So, having secured the funding  that will see me through the first 3 years of my post-PhD life, now comes the fun part--spending it! That's the easy bit, right? Well, certainly easier than writing a grant and waiting for the outcome. But having spent my PhD years referring sales representatives to my boss' office, and never even catching sight of a budget-holder's account, it was time to wise up to the intricacies of scientific sales teams and academic financial management.
It was on the very first morning of my new job that I realised that my new boss regarded this pot of money as his own ... every bit as much as I regarded it as mine! The implication: Unless it's small beer money I'm spending, I have to clear it with him first. In spite of this, one of the most refreshing aspects of this whole postdoc thing is that I do get to sign my own purchase orders, at least on orders of up to a few hundred pounds. No more delayed experiments just because my boss is off at a conference and I can't get a signature for the stuff I need!
Of course, with this new-found freedom comes the responsibility to spend wisely. What initially seems like an awful lot of money soon begins to drop. This is not surprising as the amounts allocated for large items of equipment usually get spent at the start of a project, and modern science rarely comes cheap!
We first sat down to discuss our new equipment needs during the grant-writing process. It was at that stage that everything was pinned down, or so I thought. In reality, once a grant is funded, it is quite legitimate to request that the same money be used to buy something completely different. This is exactly what we did. Between writing the grant and getting the award, a piece of equipment became available from within the department that precisely met our needs.
It didn't take us long to think of something else to buy instead. We started to track down potential suppliers for the technical kit we needed well before I finished my PhD. A few hours of careful 'surfing' revealed a shortlist of three or four real players in the market, but, at the time, I had no idea which one was the market leader. It was time for some serious homework on these guys. I wanted to see if I could find someone at the sharp end that could tell me whether the machine and the software we needed actually did the job. What's more, I might pick up some feedback on the all-important after-sales service. So, before I made first contact with the companies I started ringing around a few contacts. These colleagues put me in touch with some alleged customers of one or other of the companies, people who were outside of my own field, but who were apparently well respected. After speaking to a few of these end-users, one company soon emerged as the best candidate. Their kit was robust, their software user-friendly, and their after-sales support second to none. Needless to say, other companies didn't fare so well in my little off-the-cuff survey.
It was time to telephone a few reps to see what they had to say for themselves. The front-runner's man seemed like a nice chap. After my initial call he answered my further queries promptly by e-mail. What's more, he was happy to discuss our requirements before even mentioning an on-site demonstration. You can soon spot when you are being given the 'party line'. This guy was genuine. Another rep wasn't contactable and a third offered a quote but could only arrange a demonstration in 2 month's time. We called in our favourite to see what we thought about the product, and the company, face-to-face.
The demonstration was impressive, but not overly slick.
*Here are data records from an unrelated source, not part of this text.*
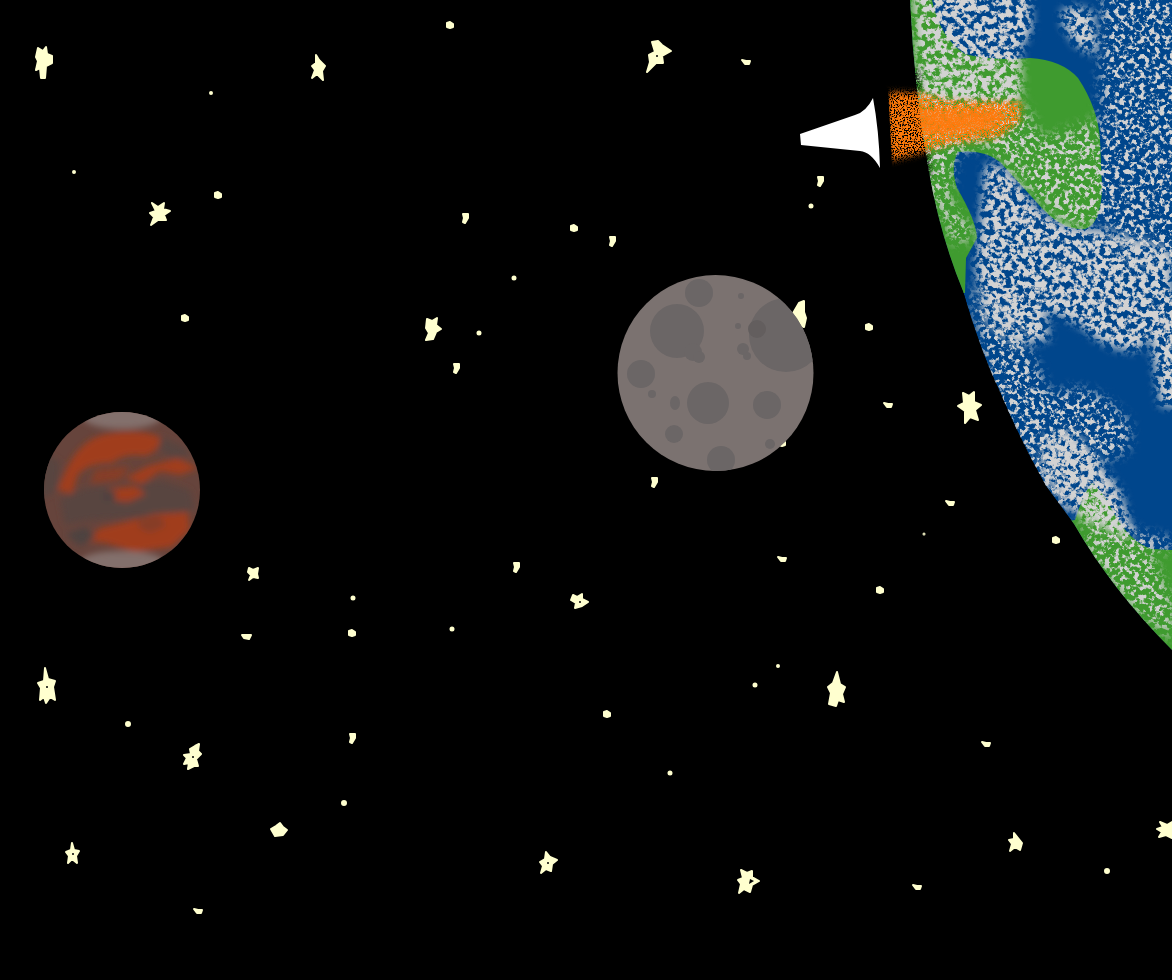
<!DOCTYPE html>
<html lang="en">
<head>
<meta charset="utf-8">
<title>Rocket leaving Earth</title>
<style>
:root{--space:#000;--star:#ffffcf;--ocean:#00468c;--land:#3f9b2f;--cloud:#d2d2d2;--flame:#ff7a0a;--rocket:#fff;--moon:#7b7270;--crater:#6b6666;--mars:#66443c;--rust:#a03c1e;--ash:#59443f;--ice:#83706c}
html,body{margin:0;height:100%;overflow:hidden;background:var(--space)}
svg{display:block;width:1172px;height:980px}
.stars{fill:var(--star);stroke:var(--star);stroke-width:2;stroke-linejoin:round}
.glints{stroke:none;fill:var(--space)}
.ocean{fill:var(--ocean)}
.land{fill:var(--land)}
.cloud{fill:var(--cloud)}
.flame{fill:var(--flame)}
.rocket{fill:var(--rocket)}
.soot{fill:var(--space)}
.moon{fill:var(--moon)}
.craters{fill:var(--crater)}
.mars{fill:var(--mars)}
.rust{fill:var(--rust)}
.ash{fill:var(--ash)}
.ice{fill:var(--ice)}
</style>
</head>
<body>
<svg viewBox="0 0 1172 980" role="img" aria-label="A white rocket flies from Earth past the Moon towards Mars">
<defs>
  <filter id="chalk" x="-10%" y="-10%" width="120%" height="120%" color-interpolation-filters="sRGB">
    <feTurbulence type="fractalNoise" baseFrequency="0.17" numOctaves="3" seed="7"/>
    <feColorMatrix values="0 0 0 0 0  0 0 0 0 0  0 0 0 0 0  7 0 0 0 -2.9" result="grain"/>
    <feGaussianBlur in="SourceGraphic" stdDeviation="5"/>
    <feComposite in2="grain" operator="in"/>
  </filter>
  <filter id="dust" x="-10%" y="-10%" width="120%" height="120%" color-interpolation-filters="sRGB">
    <feTurbulence type="fractalNoise" baseFrequency="0.2" numOctaves="3" seed="21"/>
    <feColorMatrix values="0 0 0 0 0  0 0 0 0 0  0 0 0 0 0  7 0 0 0 -3.4" result="grain"/>
    <feGaussianBlur in="SourceGraphic" stdDeviation="6"/>
    <feComposite in2="grain" operator="in"/>
  </filter>
  <filter id="spray" x="-20%" y="-40%" width="140%" height="180%" color-interpolation-filters="sRGB">
    <feTurbulence type="fractalNoise" baseFrequency="0.7" numOctaves="2" seed="4"/>
    <feColorMatrix values="0 0 0 0 0  0 0 0 0 0  0 0 0 0 0  8 0 0 0 -3.2" result="grain"/>
    <feGaussianBlur in="SourceGraphic" stdDeviation="3"/>
    <feComposite in2="grain" operator="in"/>
  </filter>
  <filter id="soften"><feGaussianBlur stdDeviation="3"/></filter>
  <clipPath id="earth-disc"><path id="earth-shape" d="M910 0Q914 90 929 172Q940 235 963 291Q980 350 1000 392Q1020 440 1046 486L1074 524Q1112 590 1172 650V0Z"/></clipPath>
  <clipPath id="moon-disc"><circle cx="715.500" cy="373" r="98"/></clipPath>
  <clipPath id="mars-disc"><circle cx="122" cy="490" r="78"/></clipPath>
  <path id="speck" d="M-3-2L0-3 3-1 3 2 0 3-3 2Z"/>
  <path id="dash" d="M-4-2L0-1 4-1 3 2-1 2Z"/>
  <path id="drop" d="M-2-4L3-4 3 0 0 5-2 4-1 0Z"/>
</defs>

<rect class="soot" width="1172" height="980"/>

<g class="stars" id="large-stars">
  <path d="M38 48L43 51 46 47 47 54 52 56 52 63 46 66 45 78 41 78 40 68 36 70 38 61 36 57Z"/>
  <path d="M316 55L319 60 325 66 322 71 323 80 317 74 312 78 315 70 312 66 316 63Z"/>
  <path d="M652 42L658 41 662 45 671 51 662 56 663 63 656 63 647 72 650 62 649 55 655 52Z"/>
  <path d="M152 203L158 207 164 203 163 209 170 211 164 215 166 220 158 220 151 225 154 217 150 213 156 211Z"/>
  <path d="M427 319L432 321 437 318 436 325 441 329 436 332 433 339 426 340 429 333 426 328Z"/>
  <path d="M799 303L804 301 804 312 806 318 804 327 798 324 792 315Z"/>
  <path d="M963 393L969 396 974 392 974 402 981 405 975 410 978 420 970 417 965 423 965 411 958 406 964 403Z"/>
  <path d="M249 568L253 570 258 568 257 574 258 578 253 577 249 580 251 575 248 572Z"/>
  <path d="M573 595L577 597 582 594 582 599 588 602 582 606 575 608 576 603 571 600Z"/>
  <path d="M45 668L48 679 55 681 53 687 55 700 50 697 46 703 44 697 40 700 41 688 38 683 44 681Z"/>
  <path d="M837 672L840 684 845 687 842 694 844 702 838 700 836 706 829 704 831 693 828 687 833 683Z"/>
  <path d="M190 749L195 746 199 744 198 751 201 754 196 759 198 766 194 766 188 769 189 763 184 764 187 758 184 755 191 754Z"/>
  <path d="M271 829L276 826 280 823 283 827 287 830 283 835 275 836Z"/>
  <path d="M72 843L74 850 79 851 76 856 77 863 72 859 68 863 69 856 66 852 71 850Z"/>
  <path d="M546 852L550 857 557 860 552 864 551 871 546 869 541 873 543 866 540 862 545 859Z"/>
  <path d="M741 870L747 873 752 871 752 877 759 881 752 885 750 892 744 889 739 893 741 884 738 880 743 878Z"/>
  <path d="M1014 833L1018 838 1022 843 1020 850 1015 847 1010 851 1012 844 1009 840 1014 839Z"/>
  <path d="M1160 822L1167 825 1172 822V838L1166 835 1159 837 1162 832 1157 829 1163 827Z"/>
</g>
<g class="glints">
  <circle cx="47" cy="687" r="1"/><circle cx="193" cy="757" r="1"/><circle cx="580" cy="602" r="1"/><circle cx="548" cy="863" r="1"/><path d="M750 879L754 881 749 884Z"/><circle cx="73" cy="854" r="1"/><circle cx="657" cy="56" r="1"/>
</g>
<g class="stars" id="small-stars">
  <use href="#speck" x="450" y="25"/><use href="#dash" x="746" y="62"/><use href="#speck" x="218" y="195"/>
  <use href="#drop" x="465" y="218"/><use href="#speck" x="574" y="228"/><use href="#drop" x="612" y="241"/>
  <use href="#drop" x="820" y="181"/><use href="#speck" x="185" y="318"/><use href="#drop" x="456" y="368"/>
  <use href="#speck" x="869" y="327"/><use href="#dash" x="888" y="405"/><use href="#drop" x="654" y="482"/>
  <use href="#speck" x="782" y="443"/><use href="#dash" x="782" y="559"/><use href="#speck" x="880" y="590"/>
  <use href="#drop" x="516" y="567"/><use href="#speck" x="352" y="633"/><use href="#speck" x="607" y="714"/>
  <use href="#drop" x="352" y="738"/><use href="#dash" x="986" y="744"/><use href="#dash" x="198" y="911"/>
  <use href="#dash" x="917" y="887"/><use href="#dash" x="950" y="503"/><use href="#speck" x="1056" y="540"/>
  <path d="M242 635L251 635 249 639 244 638Z"/>
  <circle cx="811" cy="206" r="1.500"/><circle cx="514" cy="278" r="1.500"/><circle cx="479" cy="333" r="1.500"/>
  <circle cx="353" cy="598" r="1.500"/><circle cx="452" cy="629" r="1.500"/><circle cx="128" cy="724" r="2"/>
  <circle cx="344" cy="803" r="2"/><circle cx="670" cy="773" r="1.500"/><circle cx="755" cy="685" r="1.500"/>
  <circle cx="778" cy="666" r="1"/><circle cx="1107" cy="871" r="2"/><circle cx="74" cy="172" r="1"/>
  <circle cx="211" cy="93" r="1"/><circle cx="924" cy="534" r=".5"/>
</g>

<g id="earth" clip-path="url(#earth-disc)">
  <use class="ocean" href="#earth-shape"/>
  <g class="land">
    <path d="M905 0H932Q940 38 965 54Q990 61 1030 58Q1062 60 1078 78Q1098 108 1100 140L1102 188Q1101 224 1085 229Q1062 231 1040 206L1000 162Q985 149 958 152Q950 166 957 188Q976 220 977 238L966 258 965 293H945L900 150Z"/>
    <path d="M1060 522L1075 520Q1085 490 1092 483Q1102 490 1112 510Q1130 543 1152 549L1172 550V660Z"/>
  </g>
  <g class="cloud" filter="url(#chalk)">
    <path d="M912-20H1030L1032 30Q1015 55 1022 62L1022 100Q1000 128 975 132L925 140 918 90Z"/>
    <path d="M1062 10Q1078 2 1094 14L1098 52Q1080 58 1062 24Z"/>
    <path d="M930 -10H1025L1018 40Q995 60 965 50Z"/>
    <path d="M985 165Q1010 160 1030 200Q1060 232 1100 228L1172 250V300L1140 350Q1110 355 1080 325L1045 310 1050 340 1015 345 985 320 975 270Z"/>
    <path d="M1030 225Q1055 210 1080 236L1070 285 1035 275Z"/>
    <path d="M1045 435Q1070 420 1090 450L1120 490 1135 540 1110 532 1070 510 1040 470Z"/>
    <path d="M1145 300L1190 290V408L1160 406Z"/>
  </g>
  <g class="cloud" filter="url(#dust)">
    <path d="M1102-15H1190V270L1130 260 1098 215 1100 130Z"/>
    <path d="M1110-15H1190V140L1110 120Z"/>
    <path d="M920 125L1025 105 1042 140 1095 120 1104 215Q1085 232 1062 222L1015 175 985 145 955 155 950 200 975 235 955 245 925 180Z"/>
    <path d="M1035 148L1088 125 1098 210 1070 218 1030 185Z"/>
    <path d="M970 285L1020 330 1050 395Q1095 375 1130 425L1128 450 1095 465 1060 515 1035 480 990 385Z"/>
    <path d="M1078 495Q1095 475 1115 510L1150 552 1172 600V640L1130 605 1090 555Z"/>
    <path d="M1095 460L1130 530 1172 540V552L1130 548 1090 500Z"/>
  </g>
</g>

<g id="rocket">
  <g class="soot" filter="url(#spray)">
    <path d="M879 75L918 70 920 92 888 96Z"/>
    <path d="M890 158L928 148 930 176 892 190Z"/>
  </g>
  <g class="flame">
    <path filter="url(#spray)" d="M888 92L920 93 950 101 1022 102 1020 121 998 138 950 144 918 154 890 161Z"/>
    <path filter="url(#spray)" d="M889 100L930 104 1012 108 1000 130 930 141 892 148Z"/>
    <path filter="url(#soften)" opacity=".8" d="M916 110L1005 111 990 129 925 135Z"/>
  </g>
  <path class="soot" d="M876 82L888 88 892 165 884 180Z"/>
  <path class="rocket" d="M800 134L855 115Q866 112 873 98Q879 130 880 168Q871 152 860 151L801 145Z"/>
</g>

<g id="moon" clip-path="url(#moon-disc)">
  <circle class="moon" cx="715.500" cy="373" r="99"/>
  <g class="craters">
    <circle cx="699" cy="293" r="14"/><circle cx="677" cy="331" r="27"/><circle cx="786" cy="335" r="37"/>
    <circle cx="641" cy="374" r="14"/><circle cx="708" cy="403" r="21"/><circle cx="767" cy="405" r="14"/>
    <circle cx="674" cy="434" r="9"/><circle cx="721" cy="460" r="14"/><circle cx="693" cy="352" r="9"/>
    <circle cx="699" cy="357" r="6"/><ellipse cx="675" cy="403" rx="5" ry="7"/><circle cx="652" cy="394" r="4"/>
    <circle cx="743" cy="349" r="6"/><circle cx="747" cy="356" r="4"/><circle cx="738" cy="326" r="3"/>
    <circle cx="741" cy="296" r="3"/><circle cx="770" cy="444" r="5"/>
    <circle cx="757" cy="329" r="9" fill="#635e5e"/>
  </g>
</g>

<g id="mars" clip-path="url(#mars-disc)">
  <circle class="mars" cx="122" cy="490" r="79"/>
  <g filter="url(#soften)">
    <g class="ash">
      <path d="M60 500Q90 480 125 488L160 480 190 490 195 510 150 516 90 520 65 525Z"/>
      <path d="M40 450L60 462 58 490 40 500Z"/>
      <path d="M160 436L190 450 180 462 155 448Z"/>
    </g>
    <g class="rust">
      <path d="M66 470Q80 440 105 434Q140 428 160 437Q162 450 145 456Q125 452 112 463Q90 462 78 474L72 494 57 490Z"/>
      <path d="M148 466L178 458 198 468 180 475 160 471 142 484 125 478Z"/>
      <path d="M108 489L135 486 146 494 128 502 112 500Z"/>
      <path d="M100 528L125 522 155 514 188 512 190 530 172 547 135 552 105 543 84 541Z"/>
    </g>
    <path d="M138 519L160 516 166 526 150 533 139 528ZM95 470L130 466 120 480 90 484Z" fill="#863d28"/>
    <path d="M66 534L85 527 96 537 80 546ZM104 491L116 491 114 502 103 500Z" fill="#4d4241"/>
    <g class="ice">
      <ellipse cx="122" cy="416" rx="40" ry="13"/>
      <ellipse cx="122" cy="562" rx="42" ry="11"/>
    </g>
  </g>
</g>
</svg>
</body>
</html>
We were left with the clear impression that this was a well-run outfit whose people understood science as well as a good marketing opportunity. I found that demos are also a great way to find out what the companies say about each other. They can be surprisingly candid! For instance, I am tempted to believe a rival sales rep who acknowledges the good status of another company that we already rated highly, and a rep can sometimes raise a few interesting questions over the attitudes and reliability of a rival company. For instance, we were advised: 'Have they told you their free help line is only free for the first 12 months?' Yeah, thanks for that!
Now, I'd been forewarned that the financial control people at my new institution would really come down hard on me if I didn't get at least two other quotes before making a decision. We'd already had one, very expensive, quotation from the company that couldn't offer a demo. The only other viable option was the company with the rep who couldn't be contacted. Within days, and without warning, this guy appeared in the lab with his boss, and a car-full of equipment. Talk about a bold sales approach!
I was delegated the unenviable task of enduring three-and-a-half hours of 'sales speak' and a lengthy demo. All we wanted was a faxed quote. Naturally, I played along but only gave the occasional nod of approval. I didn't want to build their hopes up. Unknown to them, the decision was already made. When they eventually left I thought my marathon of false interest was over, but they kept calling back offering additional incentives. Once we had secured our all-important quote I had to tactfully tell them that we'd plumped for one of their rivals. The early bird really does catch the worm! Frankly, I didn't think their product was up to the job. It was certainly a poor second best, and, as for the third company, well, we'll never know; they didn't even know we were 'in the market'.
But before we actually spent a couple of tens of £Ks on this stuff, we felt entitled to scrutinise the successful quote more closely. We asked for some references, which they were happy to provide, and then went in for the kill! 'Can we please have a nice hefty discount?' Well, after referring the matter to his boss the rep did come back to us with a lower price, but it didn't save us much. Worth a try! I mean, what company isn't going to offer a reasonable discount to secure a sale. Especially when they know you've been looking elsewhere. Stress this point a few times during the visit. Just don't let on how disappointed you are with the opposition!
The morals of the tale are: 1) Never believe any literature, however glossy, until you've seen the thing in operation. 2) Play it cool even if you are totally impressed. 3) Always, always make out that you will only go for it if the price is right. And let me say that finally placing that order is a real joy. Remember that these guys usually make a living on their commission. So, go on, make some rep's day. It's just a question of choosing which one wisely!